"The Holy Mountain", indeed, is highly stylised in its presentation of characters and action. There is much which could be described as National Socialist Realism in its portrayal of its characters - proud, Aryan actors, posing heroically, caught in roles which emphasise their strength, health, courage, and vitality. The picturing of the countryside and nature again offers up this sort of symbolism, glorifying the role of Germanic peoples. Stylistically, it's very dated. Technically, the filming is superb.

Fanck does not appear to have been a supporter of the Nazis - he was a geologist by training, he climbed, he skied, and he made films about his passion. His early filming of ski jumping and downhill racing is a singular technical and artistic achievement. "The Holy Mountain" is beautifully shot - for its time the mountain and ice scenes are outstanding - with the camera flirting with 'natural' images of sea, mountain torrents, sheep in the fields, wild flowers blossoming, etc. But it gets a bit tedious. The narrative romance is, frankly, boring - it is melodramatic, and it shows its age. The subtitles, meanwhile, are a bit twee, the music grates - twenty minutes in and you do want to shot the piano player.
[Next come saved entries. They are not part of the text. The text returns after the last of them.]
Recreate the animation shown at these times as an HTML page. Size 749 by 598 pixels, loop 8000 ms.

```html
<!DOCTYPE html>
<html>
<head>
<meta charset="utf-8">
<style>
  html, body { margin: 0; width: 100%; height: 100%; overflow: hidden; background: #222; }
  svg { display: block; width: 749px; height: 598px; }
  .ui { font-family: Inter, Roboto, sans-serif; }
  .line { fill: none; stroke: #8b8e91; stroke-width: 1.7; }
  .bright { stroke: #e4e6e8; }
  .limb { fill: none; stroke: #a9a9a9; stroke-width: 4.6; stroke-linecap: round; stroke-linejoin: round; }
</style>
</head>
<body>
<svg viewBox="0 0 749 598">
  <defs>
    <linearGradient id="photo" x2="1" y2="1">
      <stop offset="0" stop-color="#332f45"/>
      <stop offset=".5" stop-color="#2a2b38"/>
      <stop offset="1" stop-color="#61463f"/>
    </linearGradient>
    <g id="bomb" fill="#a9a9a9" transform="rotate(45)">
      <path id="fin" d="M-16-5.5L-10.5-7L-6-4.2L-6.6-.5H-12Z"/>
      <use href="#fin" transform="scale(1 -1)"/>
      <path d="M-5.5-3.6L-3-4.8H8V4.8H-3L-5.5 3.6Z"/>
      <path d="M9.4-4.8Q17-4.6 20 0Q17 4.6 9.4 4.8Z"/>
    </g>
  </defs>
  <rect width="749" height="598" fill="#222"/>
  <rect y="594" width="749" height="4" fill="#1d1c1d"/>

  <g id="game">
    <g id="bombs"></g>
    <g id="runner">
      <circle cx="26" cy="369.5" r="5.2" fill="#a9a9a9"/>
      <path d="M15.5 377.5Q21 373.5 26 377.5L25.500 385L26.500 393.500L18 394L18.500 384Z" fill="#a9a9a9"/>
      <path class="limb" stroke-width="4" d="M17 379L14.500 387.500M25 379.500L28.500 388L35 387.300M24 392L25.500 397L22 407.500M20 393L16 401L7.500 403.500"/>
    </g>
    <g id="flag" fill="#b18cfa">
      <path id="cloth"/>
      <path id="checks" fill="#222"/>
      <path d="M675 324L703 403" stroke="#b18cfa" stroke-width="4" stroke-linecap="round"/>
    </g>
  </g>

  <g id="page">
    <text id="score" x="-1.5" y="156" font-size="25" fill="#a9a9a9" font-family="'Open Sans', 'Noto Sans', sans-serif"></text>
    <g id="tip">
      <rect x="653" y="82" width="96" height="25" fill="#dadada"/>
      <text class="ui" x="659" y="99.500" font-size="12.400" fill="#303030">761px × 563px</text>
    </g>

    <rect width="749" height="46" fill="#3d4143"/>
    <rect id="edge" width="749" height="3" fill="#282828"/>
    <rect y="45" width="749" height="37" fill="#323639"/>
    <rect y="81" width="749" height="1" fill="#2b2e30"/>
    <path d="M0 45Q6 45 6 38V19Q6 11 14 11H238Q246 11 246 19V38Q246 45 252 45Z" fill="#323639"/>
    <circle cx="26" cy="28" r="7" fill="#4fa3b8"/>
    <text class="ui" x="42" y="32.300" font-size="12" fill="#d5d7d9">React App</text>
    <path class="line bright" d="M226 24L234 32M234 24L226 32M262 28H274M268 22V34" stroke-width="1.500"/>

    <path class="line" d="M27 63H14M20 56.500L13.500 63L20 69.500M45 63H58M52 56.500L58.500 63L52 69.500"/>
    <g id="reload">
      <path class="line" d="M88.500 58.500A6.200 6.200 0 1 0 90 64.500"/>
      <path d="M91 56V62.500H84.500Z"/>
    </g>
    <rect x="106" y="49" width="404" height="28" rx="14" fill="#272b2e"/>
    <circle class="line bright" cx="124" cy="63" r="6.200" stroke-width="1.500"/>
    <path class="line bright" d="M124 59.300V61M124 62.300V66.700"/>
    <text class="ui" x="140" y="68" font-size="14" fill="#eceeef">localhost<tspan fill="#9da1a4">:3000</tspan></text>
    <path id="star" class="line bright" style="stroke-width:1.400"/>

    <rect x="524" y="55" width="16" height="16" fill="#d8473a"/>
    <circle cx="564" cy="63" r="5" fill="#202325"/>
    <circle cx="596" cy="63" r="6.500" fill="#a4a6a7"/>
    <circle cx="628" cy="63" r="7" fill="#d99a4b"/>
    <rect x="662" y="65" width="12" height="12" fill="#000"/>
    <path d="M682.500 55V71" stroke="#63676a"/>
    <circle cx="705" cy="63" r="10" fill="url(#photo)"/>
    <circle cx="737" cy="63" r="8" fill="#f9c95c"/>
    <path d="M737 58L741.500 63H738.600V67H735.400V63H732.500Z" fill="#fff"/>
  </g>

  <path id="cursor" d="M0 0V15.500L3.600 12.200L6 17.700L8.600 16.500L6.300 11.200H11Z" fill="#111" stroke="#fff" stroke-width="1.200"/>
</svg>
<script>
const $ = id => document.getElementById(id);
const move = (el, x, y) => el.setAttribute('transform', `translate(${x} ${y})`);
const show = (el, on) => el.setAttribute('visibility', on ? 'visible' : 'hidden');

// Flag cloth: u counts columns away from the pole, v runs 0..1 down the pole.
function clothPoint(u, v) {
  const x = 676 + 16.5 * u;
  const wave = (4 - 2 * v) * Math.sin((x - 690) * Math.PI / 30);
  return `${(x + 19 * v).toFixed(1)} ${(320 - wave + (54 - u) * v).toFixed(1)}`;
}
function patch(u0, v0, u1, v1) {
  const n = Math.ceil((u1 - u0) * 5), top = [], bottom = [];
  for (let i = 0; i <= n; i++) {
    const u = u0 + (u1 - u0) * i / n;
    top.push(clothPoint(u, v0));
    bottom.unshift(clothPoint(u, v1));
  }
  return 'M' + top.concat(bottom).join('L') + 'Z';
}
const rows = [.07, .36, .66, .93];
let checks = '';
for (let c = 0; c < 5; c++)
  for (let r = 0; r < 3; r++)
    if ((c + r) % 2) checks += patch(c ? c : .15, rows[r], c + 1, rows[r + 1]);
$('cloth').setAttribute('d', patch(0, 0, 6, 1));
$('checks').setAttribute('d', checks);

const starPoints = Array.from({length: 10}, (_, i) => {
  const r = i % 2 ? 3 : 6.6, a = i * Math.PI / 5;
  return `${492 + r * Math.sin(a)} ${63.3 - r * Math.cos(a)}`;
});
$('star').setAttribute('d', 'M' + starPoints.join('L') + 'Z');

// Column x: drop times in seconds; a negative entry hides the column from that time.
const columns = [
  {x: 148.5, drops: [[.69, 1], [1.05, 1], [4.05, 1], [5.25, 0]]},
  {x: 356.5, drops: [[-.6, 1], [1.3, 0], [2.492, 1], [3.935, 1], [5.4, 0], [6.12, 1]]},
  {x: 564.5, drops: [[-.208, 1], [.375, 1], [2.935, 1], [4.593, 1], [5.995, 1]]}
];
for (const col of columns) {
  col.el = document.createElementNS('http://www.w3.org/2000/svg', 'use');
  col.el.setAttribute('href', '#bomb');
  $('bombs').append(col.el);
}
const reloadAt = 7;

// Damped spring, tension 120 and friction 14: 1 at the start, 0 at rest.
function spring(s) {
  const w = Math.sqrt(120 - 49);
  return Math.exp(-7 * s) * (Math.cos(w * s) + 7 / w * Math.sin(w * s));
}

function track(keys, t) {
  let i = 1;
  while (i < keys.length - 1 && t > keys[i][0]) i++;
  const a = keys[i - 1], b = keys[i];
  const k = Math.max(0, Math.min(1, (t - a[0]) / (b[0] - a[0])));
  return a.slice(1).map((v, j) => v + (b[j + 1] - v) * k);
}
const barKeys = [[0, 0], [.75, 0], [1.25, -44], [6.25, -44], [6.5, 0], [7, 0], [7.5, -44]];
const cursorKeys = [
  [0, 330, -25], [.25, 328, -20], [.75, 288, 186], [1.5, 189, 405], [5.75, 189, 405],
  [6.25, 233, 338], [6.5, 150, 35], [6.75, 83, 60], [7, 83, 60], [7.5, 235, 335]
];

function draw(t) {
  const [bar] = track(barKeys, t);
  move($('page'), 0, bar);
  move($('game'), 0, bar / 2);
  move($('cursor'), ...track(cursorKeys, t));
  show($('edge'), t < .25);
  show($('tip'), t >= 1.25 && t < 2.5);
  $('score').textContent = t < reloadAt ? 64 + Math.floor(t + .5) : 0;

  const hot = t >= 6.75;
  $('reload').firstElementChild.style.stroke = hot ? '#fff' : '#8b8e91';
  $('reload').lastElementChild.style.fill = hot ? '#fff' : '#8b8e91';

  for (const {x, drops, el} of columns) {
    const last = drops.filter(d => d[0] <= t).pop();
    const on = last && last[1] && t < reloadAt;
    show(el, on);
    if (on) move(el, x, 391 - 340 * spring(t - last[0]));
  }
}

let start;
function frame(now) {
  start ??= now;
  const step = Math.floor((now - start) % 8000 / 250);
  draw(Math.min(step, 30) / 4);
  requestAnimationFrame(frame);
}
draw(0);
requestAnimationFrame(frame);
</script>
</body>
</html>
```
There are excellent extras - not least a film looking at the highs and lows of Leni Riefenstahl's career. It's a substantial package, and for anyone interested in the history of film-making, particularly in silent movies or the German cinema of the inter-war years, this is essential viewing. "The Silent Mountain" is undoubtedly a classic, and this is an excellent transfer of the film to DVD, the black and white images appearing crisp and the vitality of the original production being captured faithfully. But it's not a film which is going to hold the attention of anything but a very specialised audience. Very interesting, definitely worth watching if you're a keen cinema fan, but!
½ October 31, 2008
why am i not dancing around in 1926?
February 24, 2008
this movie is weird as hell. sponsored by john lennon in his drug induced douche bag phase
½ February 21, 2008
Watching this movie requires both a strong stomach and an open mind. This isn't exactly the most accessible film out there. This movie has to be watched all the way through in order to fully appreciate, otherwise you'll be left with a thoroughly molested brain and a difficulty in holding your lunch in.
November 6, 2007
If its a favorite of Andrews, I NEED to see it!
October 20, 2007
Classic - not for everyone though - AN ART FILM.
August 17, 2007
Truely a classic. This movie is a must for everyone.
June 8, 2007
The pioneering film that launched German climbing cinema.
November 11, 2006
I need to see this so bad!
April 14, 2006
Rifenstahl's first film I believe. She used to be a ballet dancer you know?
Page 1 of 1